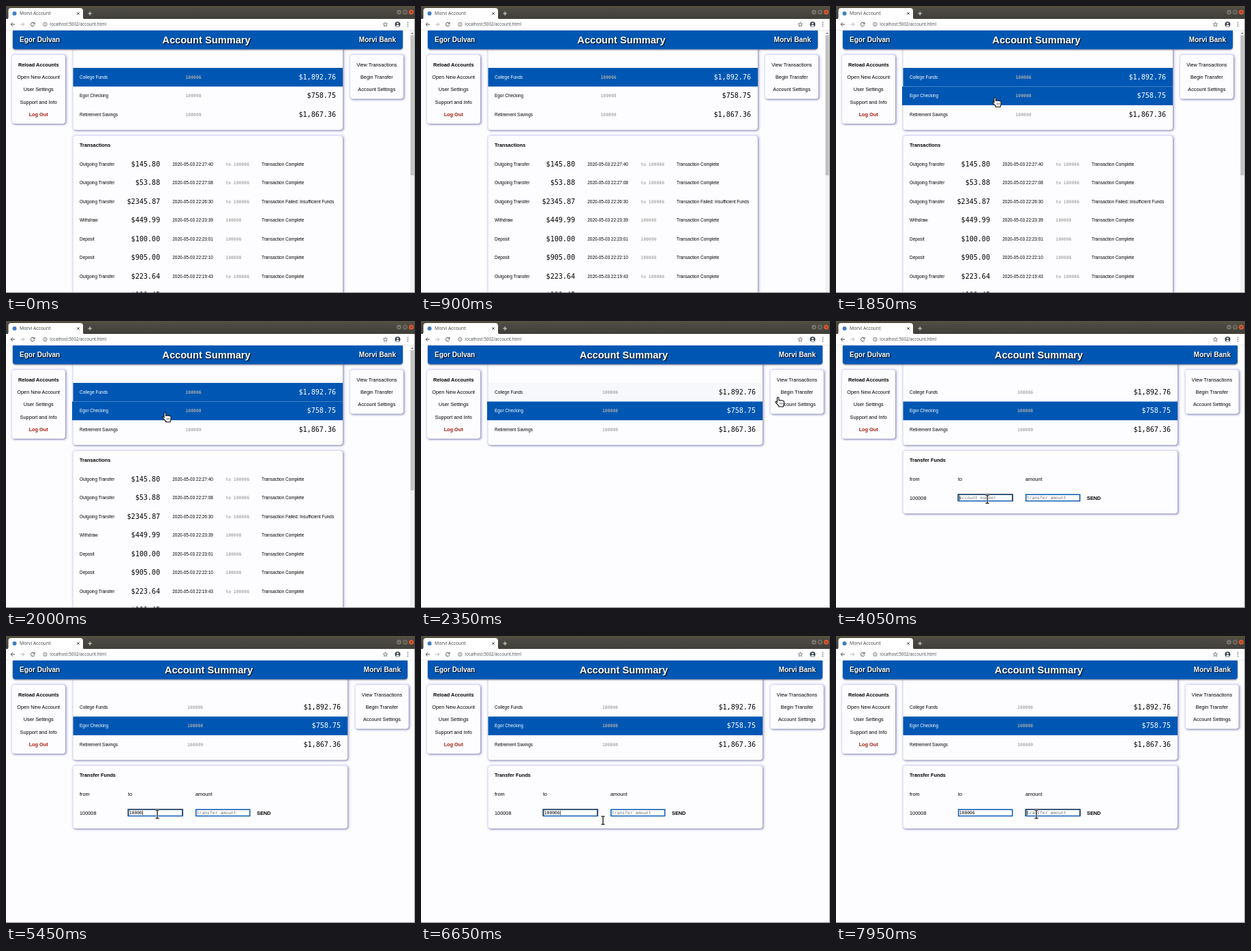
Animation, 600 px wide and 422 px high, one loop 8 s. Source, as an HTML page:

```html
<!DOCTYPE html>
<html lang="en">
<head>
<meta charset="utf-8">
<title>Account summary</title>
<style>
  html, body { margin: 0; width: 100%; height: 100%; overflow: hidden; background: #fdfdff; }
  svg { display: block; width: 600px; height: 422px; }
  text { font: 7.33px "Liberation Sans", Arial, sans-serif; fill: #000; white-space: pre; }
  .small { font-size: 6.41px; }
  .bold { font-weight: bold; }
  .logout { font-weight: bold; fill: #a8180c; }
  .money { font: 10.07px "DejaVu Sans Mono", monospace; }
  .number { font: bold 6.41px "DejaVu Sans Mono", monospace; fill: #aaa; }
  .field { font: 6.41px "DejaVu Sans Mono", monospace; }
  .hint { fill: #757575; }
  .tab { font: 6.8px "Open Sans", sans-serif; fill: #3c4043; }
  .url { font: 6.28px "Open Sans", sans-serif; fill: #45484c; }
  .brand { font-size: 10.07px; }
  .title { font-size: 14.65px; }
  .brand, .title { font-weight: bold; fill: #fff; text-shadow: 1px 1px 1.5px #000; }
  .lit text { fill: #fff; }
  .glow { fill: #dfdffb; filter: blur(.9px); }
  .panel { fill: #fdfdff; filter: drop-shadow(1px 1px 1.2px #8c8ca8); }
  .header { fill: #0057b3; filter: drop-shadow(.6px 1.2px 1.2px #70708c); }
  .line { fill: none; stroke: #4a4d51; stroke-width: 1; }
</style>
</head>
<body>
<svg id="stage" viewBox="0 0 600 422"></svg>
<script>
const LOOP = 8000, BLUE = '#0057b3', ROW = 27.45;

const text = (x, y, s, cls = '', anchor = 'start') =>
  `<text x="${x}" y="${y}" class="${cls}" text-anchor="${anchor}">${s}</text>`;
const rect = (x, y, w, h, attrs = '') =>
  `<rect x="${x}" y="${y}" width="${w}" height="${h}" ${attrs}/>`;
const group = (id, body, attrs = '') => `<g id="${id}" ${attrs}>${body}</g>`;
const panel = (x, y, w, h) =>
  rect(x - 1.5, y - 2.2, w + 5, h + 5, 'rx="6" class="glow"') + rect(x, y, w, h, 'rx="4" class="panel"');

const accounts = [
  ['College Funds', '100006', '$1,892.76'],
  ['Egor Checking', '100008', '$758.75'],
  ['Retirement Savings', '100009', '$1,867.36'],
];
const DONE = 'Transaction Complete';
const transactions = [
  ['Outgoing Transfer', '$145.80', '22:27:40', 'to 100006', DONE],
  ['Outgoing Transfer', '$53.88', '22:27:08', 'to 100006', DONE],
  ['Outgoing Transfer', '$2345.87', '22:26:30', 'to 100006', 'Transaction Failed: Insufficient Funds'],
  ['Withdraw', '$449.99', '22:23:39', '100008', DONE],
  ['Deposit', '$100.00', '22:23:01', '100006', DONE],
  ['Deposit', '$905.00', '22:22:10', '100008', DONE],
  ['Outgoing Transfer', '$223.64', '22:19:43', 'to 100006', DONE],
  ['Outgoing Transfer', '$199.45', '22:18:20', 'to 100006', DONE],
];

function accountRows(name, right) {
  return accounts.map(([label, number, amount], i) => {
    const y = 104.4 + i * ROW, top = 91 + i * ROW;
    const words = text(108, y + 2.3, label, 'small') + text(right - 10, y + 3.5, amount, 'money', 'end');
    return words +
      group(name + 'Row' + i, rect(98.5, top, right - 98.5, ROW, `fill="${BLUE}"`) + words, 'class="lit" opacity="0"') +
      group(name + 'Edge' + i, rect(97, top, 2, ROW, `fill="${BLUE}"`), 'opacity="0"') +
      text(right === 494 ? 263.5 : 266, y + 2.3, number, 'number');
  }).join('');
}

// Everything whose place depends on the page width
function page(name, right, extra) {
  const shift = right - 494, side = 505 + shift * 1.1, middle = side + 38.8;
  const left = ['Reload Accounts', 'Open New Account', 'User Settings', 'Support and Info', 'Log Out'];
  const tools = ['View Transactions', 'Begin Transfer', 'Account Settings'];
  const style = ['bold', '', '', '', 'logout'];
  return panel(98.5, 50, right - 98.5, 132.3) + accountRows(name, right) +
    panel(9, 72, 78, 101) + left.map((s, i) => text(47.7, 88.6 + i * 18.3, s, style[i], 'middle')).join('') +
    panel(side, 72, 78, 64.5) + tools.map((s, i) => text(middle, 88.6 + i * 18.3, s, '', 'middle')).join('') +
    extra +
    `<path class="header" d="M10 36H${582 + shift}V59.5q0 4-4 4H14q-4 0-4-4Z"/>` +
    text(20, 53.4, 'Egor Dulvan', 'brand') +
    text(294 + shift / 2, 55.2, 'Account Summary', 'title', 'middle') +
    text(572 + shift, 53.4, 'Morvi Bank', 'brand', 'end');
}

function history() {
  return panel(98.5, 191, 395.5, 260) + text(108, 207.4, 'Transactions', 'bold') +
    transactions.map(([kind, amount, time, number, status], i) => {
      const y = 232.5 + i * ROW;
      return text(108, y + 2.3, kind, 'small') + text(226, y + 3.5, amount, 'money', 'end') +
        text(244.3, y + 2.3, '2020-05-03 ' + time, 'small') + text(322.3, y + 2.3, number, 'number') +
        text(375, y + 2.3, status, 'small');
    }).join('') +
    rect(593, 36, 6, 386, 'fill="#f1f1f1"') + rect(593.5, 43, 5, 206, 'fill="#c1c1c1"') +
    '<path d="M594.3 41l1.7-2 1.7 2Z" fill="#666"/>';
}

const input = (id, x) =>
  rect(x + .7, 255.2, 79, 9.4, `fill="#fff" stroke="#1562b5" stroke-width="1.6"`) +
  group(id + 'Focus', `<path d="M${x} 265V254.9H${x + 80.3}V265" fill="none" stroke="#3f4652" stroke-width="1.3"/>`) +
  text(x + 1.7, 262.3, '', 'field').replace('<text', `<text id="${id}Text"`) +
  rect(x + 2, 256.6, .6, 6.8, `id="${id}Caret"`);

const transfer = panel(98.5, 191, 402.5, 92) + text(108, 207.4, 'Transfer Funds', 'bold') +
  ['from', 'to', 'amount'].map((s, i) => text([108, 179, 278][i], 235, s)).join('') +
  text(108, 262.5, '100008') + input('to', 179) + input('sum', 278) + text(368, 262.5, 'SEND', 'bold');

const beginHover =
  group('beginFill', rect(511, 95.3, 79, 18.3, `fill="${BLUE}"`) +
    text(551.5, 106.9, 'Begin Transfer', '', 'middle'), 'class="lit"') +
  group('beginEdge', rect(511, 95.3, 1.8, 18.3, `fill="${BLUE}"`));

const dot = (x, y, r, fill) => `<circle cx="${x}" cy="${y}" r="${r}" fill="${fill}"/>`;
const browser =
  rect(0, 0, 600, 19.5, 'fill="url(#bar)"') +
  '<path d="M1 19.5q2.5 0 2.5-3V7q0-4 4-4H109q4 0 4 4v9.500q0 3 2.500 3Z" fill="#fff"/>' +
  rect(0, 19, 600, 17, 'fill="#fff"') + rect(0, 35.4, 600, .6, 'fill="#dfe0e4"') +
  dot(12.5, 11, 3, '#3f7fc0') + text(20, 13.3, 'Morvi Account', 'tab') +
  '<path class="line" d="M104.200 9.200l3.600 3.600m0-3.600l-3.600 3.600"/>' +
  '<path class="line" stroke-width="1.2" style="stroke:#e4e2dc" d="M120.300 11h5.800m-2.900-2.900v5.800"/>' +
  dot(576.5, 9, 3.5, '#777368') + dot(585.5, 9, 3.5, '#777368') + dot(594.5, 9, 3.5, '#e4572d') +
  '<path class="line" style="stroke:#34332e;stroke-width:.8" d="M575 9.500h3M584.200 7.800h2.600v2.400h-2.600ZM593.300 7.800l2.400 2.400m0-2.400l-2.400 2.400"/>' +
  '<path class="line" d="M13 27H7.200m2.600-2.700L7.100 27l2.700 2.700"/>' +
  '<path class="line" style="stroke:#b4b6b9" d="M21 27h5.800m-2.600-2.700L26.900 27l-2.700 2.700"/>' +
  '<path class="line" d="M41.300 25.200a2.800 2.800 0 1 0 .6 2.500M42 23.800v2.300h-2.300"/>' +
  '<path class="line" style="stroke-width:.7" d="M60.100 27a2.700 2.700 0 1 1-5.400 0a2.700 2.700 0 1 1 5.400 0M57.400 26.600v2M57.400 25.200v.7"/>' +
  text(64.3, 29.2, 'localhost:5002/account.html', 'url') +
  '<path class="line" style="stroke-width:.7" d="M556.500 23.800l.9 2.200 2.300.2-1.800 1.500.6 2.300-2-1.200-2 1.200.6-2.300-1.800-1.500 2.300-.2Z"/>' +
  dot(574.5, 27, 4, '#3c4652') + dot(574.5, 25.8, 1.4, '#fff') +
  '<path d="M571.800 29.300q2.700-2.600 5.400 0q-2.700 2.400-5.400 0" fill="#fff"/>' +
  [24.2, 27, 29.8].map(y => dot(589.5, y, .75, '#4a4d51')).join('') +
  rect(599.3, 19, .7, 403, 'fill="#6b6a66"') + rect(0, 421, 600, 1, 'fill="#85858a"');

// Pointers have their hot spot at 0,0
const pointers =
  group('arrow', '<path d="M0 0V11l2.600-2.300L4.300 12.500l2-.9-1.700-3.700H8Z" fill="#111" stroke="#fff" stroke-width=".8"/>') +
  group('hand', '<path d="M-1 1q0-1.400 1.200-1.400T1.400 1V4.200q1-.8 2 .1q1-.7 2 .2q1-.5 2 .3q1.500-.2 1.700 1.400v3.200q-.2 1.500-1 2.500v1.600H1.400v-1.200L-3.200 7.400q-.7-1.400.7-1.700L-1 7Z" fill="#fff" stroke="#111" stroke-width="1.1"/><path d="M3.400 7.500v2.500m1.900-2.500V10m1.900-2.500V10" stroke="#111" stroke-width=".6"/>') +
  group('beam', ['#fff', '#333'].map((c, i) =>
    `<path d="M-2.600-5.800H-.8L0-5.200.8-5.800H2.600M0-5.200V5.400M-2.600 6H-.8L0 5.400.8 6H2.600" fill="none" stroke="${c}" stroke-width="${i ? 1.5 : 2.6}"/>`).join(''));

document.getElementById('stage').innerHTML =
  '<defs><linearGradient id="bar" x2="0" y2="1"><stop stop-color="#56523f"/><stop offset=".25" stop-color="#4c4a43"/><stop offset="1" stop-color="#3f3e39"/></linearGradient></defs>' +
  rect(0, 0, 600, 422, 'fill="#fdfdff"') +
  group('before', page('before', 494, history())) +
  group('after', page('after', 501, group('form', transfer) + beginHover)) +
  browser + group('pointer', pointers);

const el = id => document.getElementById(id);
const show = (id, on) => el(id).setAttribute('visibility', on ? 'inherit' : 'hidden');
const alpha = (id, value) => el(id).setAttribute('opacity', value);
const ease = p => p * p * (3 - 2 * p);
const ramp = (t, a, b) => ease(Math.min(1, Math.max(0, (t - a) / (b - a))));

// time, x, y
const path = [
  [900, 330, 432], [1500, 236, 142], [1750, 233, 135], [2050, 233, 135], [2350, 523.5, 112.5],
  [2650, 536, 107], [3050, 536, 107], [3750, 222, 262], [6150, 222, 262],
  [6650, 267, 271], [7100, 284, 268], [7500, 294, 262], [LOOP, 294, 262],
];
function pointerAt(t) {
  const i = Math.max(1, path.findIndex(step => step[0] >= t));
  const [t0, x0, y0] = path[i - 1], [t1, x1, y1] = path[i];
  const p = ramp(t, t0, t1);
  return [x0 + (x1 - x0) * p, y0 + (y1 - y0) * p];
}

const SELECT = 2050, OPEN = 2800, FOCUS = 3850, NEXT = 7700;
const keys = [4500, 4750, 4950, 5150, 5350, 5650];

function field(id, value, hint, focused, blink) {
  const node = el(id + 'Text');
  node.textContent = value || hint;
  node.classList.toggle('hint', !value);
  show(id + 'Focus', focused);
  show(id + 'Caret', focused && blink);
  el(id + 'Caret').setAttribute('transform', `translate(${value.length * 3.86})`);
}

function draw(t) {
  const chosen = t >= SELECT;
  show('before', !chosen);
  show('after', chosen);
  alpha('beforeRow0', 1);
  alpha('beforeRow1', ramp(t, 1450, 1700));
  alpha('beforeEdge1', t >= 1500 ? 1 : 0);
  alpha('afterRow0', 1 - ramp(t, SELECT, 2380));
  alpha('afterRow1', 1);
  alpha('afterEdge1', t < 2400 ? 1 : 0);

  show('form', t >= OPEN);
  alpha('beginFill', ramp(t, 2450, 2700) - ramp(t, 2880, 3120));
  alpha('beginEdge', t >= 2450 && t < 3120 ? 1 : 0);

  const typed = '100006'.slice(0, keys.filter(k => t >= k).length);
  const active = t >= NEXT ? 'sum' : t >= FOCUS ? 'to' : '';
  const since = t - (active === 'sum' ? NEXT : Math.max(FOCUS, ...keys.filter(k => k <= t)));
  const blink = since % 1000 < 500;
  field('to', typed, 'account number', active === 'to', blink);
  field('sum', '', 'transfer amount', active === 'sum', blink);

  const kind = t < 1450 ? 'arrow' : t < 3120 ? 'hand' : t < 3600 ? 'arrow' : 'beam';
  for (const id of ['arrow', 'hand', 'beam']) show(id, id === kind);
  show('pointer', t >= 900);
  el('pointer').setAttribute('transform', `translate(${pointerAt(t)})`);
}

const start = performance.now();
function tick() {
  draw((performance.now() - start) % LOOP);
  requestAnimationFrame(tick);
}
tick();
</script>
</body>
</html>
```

◆ Task objective ◆
List the lines of the records where "alpha" occurs.

◆ Exercise answer ◆
const alpha = (id, value) => el(id).setAttribute('opacity', value);
  alpha('beforeRow0', 1);
  alpha('beforeRow1', ramp(t, 1450, 1700));
  alpha('beforeEdge1', t >= 1500 ? 1 : 0);
  alpha('afterRow0', 1 - ramp(t, SELECT, 2380));
  alpha('afterRow1', 1);
  alpha('afterEdge1', t < 2400 ? 1 : 0);
  alpha('beginFill', ramp(t, 2450, 2700) - ramp(t, 2880, 3120));
  alpha('beginEdge', t >= 2450 && t < 3120 ? 1 : 0);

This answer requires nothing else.